(Dataset excerpts)
= = =

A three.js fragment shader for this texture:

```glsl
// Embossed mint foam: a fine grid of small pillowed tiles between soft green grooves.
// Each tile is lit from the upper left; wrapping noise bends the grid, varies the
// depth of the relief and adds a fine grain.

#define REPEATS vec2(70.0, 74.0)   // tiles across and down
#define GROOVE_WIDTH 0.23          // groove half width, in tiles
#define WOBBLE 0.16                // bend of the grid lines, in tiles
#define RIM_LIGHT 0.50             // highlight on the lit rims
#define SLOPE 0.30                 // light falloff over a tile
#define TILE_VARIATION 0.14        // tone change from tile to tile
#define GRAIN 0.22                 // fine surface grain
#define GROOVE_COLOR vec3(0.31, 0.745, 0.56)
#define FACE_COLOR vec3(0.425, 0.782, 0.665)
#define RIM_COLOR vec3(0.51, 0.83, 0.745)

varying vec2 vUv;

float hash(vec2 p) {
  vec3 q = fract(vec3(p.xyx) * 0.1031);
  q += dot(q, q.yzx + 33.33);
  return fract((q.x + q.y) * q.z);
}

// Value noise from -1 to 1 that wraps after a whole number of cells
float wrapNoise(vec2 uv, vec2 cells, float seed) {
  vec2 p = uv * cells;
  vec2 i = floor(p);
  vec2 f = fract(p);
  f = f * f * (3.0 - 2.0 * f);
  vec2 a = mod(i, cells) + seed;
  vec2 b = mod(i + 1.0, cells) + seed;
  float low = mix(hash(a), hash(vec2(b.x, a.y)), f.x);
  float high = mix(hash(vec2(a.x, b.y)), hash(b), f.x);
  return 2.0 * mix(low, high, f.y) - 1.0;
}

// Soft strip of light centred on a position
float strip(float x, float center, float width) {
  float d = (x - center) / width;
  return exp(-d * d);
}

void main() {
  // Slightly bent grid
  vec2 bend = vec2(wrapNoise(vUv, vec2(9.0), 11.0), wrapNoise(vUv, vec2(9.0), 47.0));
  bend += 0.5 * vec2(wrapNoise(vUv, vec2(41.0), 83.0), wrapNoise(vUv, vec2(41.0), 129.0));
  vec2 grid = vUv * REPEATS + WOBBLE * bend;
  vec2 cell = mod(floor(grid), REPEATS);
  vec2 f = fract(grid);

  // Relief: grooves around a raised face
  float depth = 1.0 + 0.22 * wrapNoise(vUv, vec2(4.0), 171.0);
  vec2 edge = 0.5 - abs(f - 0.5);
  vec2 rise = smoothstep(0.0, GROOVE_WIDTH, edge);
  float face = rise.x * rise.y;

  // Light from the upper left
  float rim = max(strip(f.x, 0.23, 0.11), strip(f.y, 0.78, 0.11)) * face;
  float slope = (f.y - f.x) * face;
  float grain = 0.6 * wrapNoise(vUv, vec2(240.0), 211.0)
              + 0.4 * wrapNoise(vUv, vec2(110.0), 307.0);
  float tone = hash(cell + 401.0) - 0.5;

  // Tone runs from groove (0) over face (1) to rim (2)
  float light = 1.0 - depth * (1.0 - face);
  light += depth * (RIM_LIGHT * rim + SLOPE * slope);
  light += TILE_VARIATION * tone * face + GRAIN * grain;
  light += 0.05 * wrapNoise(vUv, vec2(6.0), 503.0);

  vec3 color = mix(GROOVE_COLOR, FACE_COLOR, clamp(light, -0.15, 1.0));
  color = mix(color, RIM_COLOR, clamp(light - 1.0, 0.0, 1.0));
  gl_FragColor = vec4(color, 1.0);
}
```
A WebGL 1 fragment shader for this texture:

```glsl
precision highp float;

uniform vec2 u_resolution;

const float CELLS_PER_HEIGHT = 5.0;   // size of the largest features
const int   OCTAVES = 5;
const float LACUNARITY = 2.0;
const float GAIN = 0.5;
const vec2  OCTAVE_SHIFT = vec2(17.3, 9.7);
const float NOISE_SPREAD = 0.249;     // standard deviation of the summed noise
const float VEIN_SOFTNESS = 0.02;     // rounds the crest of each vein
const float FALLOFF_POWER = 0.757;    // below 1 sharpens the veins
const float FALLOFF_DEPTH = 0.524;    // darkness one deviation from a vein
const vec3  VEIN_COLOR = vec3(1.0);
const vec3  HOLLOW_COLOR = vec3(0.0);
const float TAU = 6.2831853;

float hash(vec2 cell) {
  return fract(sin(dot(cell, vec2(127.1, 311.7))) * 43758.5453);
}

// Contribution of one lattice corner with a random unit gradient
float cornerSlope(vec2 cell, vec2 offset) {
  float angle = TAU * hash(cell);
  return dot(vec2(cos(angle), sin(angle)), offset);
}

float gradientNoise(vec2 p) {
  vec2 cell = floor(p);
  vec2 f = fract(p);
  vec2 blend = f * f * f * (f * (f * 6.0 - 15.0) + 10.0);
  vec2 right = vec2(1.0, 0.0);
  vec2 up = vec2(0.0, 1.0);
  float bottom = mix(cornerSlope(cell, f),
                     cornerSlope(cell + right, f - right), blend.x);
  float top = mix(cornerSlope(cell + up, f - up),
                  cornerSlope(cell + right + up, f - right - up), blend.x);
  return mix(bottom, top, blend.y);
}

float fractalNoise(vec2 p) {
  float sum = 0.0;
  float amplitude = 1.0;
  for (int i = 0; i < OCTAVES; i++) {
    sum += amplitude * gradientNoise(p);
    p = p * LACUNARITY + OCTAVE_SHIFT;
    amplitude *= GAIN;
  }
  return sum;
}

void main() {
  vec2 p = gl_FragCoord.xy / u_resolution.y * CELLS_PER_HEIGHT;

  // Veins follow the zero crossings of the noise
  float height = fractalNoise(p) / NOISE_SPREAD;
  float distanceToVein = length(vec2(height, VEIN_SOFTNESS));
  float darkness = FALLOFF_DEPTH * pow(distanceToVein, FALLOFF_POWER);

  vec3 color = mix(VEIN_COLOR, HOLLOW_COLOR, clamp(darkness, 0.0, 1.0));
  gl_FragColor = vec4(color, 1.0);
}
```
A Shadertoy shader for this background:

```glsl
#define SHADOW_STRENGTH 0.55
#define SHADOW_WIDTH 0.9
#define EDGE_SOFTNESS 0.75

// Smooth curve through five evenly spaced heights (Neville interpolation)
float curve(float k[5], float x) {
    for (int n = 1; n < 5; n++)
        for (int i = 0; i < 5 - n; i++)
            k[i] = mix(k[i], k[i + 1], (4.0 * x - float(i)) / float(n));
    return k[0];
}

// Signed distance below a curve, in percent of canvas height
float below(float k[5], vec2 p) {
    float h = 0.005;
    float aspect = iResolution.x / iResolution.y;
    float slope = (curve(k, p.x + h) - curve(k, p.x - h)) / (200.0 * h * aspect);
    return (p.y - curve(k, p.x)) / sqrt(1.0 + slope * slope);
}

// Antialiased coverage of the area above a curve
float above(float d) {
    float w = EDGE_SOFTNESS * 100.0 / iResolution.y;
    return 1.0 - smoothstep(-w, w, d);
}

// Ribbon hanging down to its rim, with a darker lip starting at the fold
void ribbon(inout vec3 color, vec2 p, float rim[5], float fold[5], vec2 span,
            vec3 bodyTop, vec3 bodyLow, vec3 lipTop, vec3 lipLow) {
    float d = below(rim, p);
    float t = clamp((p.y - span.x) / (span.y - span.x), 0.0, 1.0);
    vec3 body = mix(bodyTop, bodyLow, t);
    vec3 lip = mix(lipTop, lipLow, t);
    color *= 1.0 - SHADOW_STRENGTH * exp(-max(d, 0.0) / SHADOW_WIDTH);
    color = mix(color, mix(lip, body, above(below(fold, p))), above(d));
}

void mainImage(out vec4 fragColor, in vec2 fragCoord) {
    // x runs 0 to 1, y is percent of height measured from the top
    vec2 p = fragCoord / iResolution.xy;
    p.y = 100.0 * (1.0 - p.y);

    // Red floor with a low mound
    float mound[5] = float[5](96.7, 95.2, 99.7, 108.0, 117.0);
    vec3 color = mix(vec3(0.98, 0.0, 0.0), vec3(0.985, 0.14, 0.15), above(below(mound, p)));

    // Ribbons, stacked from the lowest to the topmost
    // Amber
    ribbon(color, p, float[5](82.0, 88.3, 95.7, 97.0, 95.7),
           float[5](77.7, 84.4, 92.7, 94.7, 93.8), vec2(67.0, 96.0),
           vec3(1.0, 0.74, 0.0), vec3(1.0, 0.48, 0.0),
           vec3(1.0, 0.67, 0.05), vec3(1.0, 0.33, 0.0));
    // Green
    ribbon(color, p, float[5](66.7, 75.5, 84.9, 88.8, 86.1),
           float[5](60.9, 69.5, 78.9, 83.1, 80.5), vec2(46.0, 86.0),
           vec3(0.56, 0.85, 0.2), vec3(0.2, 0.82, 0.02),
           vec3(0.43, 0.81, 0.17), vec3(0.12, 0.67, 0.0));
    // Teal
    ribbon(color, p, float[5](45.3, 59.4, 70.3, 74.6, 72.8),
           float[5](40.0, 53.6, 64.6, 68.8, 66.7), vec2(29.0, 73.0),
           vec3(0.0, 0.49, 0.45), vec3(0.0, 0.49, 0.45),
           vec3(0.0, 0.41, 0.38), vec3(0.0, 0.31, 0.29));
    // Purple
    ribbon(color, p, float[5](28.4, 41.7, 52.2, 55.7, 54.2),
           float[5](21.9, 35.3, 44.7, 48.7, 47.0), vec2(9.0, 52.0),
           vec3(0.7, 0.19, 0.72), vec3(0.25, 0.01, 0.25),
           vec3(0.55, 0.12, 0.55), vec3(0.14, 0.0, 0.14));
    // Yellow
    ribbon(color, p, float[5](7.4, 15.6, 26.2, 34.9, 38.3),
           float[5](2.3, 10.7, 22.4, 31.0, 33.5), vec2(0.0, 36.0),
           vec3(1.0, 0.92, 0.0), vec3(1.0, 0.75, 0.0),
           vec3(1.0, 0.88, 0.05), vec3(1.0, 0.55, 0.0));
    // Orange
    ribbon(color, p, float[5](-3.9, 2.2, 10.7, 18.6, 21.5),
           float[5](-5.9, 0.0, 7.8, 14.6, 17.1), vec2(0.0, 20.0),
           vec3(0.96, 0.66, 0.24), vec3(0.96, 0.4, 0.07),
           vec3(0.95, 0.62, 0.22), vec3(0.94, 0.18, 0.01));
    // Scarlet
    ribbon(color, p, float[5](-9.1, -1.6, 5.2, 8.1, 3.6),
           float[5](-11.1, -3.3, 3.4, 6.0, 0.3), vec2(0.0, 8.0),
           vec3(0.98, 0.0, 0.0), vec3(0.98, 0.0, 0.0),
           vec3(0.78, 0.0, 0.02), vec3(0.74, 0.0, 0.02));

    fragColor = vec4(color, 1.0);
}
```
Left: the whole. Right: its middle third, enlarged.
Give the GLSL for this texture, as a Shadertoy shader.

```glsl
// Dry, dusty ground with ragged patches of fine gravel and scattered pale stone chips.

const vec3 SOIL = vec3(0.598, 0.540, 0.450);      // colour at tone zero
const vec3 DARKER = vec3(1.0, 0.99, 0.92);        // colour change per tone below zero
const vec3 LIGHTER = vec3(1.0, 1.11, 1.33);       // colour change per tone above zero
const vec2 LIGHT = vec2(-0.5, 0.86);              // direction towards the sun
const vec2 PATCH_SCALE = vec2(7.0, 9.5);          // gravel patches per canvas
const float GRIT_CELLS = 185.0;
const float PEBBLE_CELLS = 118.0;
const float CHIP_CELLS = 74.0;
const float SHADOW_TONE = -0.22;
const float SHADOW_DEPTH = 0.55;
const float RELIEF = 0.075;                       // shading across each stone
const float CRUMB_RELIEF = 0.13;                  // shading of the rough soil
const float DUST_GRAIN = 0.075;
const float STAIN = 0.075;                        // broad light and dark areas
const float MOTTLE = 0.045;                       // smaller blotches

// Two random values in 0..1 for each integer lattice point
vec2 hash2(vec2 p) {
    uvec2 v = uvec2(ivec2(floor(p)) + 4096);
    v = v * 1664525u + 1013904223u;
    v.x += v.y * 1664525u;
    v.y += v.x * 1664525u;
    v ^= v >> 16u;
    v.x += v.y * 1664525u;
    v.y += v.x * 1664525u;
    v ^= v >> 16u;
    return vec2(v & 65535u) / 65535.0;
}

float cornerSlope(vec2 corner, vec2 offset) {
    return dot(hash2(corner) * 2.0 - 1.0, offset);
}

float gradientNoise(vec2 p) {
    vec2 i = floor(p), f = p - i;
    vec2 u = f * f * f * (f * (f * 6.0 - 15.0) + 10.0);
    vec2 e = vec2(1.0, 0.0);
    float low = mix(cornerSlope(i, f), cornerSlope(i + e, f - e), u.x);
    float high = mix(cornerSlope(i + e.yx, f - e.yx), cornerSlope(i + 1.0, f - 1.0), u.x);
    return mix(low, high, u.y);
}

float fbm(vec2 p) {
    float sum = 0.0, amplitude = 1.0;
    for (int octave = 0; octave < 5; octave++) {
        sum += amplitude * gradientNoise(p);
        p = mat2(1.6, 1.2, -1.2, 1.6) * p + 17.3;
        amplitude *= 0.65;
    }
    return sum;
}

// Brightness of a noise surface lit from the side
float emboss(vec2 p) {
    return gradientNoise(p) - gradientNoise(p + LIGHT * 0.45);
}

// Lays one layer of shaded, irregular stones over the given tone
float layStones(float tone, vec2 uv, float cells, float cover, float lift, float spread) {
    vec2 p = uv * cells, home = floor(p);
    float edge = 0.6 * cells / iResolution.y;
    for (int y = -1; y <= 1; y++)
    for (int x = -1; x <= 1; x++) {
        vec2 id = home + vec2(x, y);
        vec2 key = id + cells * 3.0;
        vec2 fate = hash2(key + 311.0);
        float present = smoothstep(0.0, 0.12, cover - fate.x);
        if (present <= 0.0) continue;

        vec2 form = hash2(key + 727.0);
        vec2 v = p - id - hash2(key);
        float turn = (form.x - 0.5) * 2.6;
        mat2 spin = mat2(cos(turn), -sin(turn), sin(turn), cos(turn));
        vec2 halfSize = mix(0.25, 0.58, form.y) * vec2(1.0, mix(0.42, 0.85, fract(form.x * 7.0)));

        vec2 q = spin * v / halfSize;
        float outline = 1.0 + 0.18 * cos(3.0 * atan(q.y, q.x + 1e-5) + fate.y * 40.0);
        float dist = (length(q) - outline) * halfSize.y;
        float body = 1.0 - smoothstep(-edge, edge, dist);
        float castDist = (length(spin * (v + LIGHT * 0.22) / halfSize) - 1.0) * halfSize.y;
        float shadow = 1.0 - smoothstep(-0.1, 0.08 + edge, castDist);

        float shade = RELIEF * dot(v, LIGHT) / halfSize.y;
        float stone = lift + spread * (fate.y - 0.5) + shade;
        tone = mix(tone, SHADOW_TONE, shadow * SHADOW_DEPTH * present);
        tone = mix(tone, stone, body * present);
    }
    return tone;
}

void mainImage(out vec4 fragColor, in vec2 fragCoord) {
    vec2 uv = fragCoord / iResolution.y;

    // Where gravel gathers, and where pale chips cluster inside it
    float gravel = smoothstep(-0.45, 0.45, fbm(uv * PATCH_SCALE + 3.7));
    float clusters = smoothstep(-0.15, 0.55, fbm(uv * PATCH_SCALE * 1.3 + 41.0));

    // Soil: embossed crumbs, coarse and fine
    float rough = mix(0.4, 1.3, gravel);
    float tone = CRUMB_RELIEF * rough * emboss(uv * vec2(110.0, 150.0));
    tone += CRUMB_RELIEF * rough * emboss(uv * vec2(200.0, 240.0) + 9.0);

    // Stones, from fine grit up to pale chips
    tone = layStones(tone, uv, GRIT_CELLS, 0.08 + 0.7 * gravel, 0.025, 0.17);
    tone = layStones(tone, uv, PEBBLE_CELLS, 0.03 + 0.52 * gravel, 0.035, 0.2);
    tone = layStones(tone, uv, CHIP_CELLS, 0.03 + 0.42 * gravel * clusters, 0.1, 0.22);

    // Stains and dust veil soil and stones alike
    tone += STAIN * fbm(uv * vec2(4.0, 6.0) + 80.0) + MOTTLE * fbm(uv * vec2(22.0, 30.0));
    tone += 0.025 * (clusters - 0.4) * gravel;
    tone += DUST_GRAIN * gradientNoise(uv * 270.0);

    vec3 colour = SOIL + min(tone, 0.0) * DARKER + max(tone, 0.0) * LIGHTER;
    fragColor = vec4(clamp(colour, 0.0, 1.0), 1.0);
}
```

= = =

Report how many lines in the data contain the word "darkness", with no words besides the number.

## Written solution
3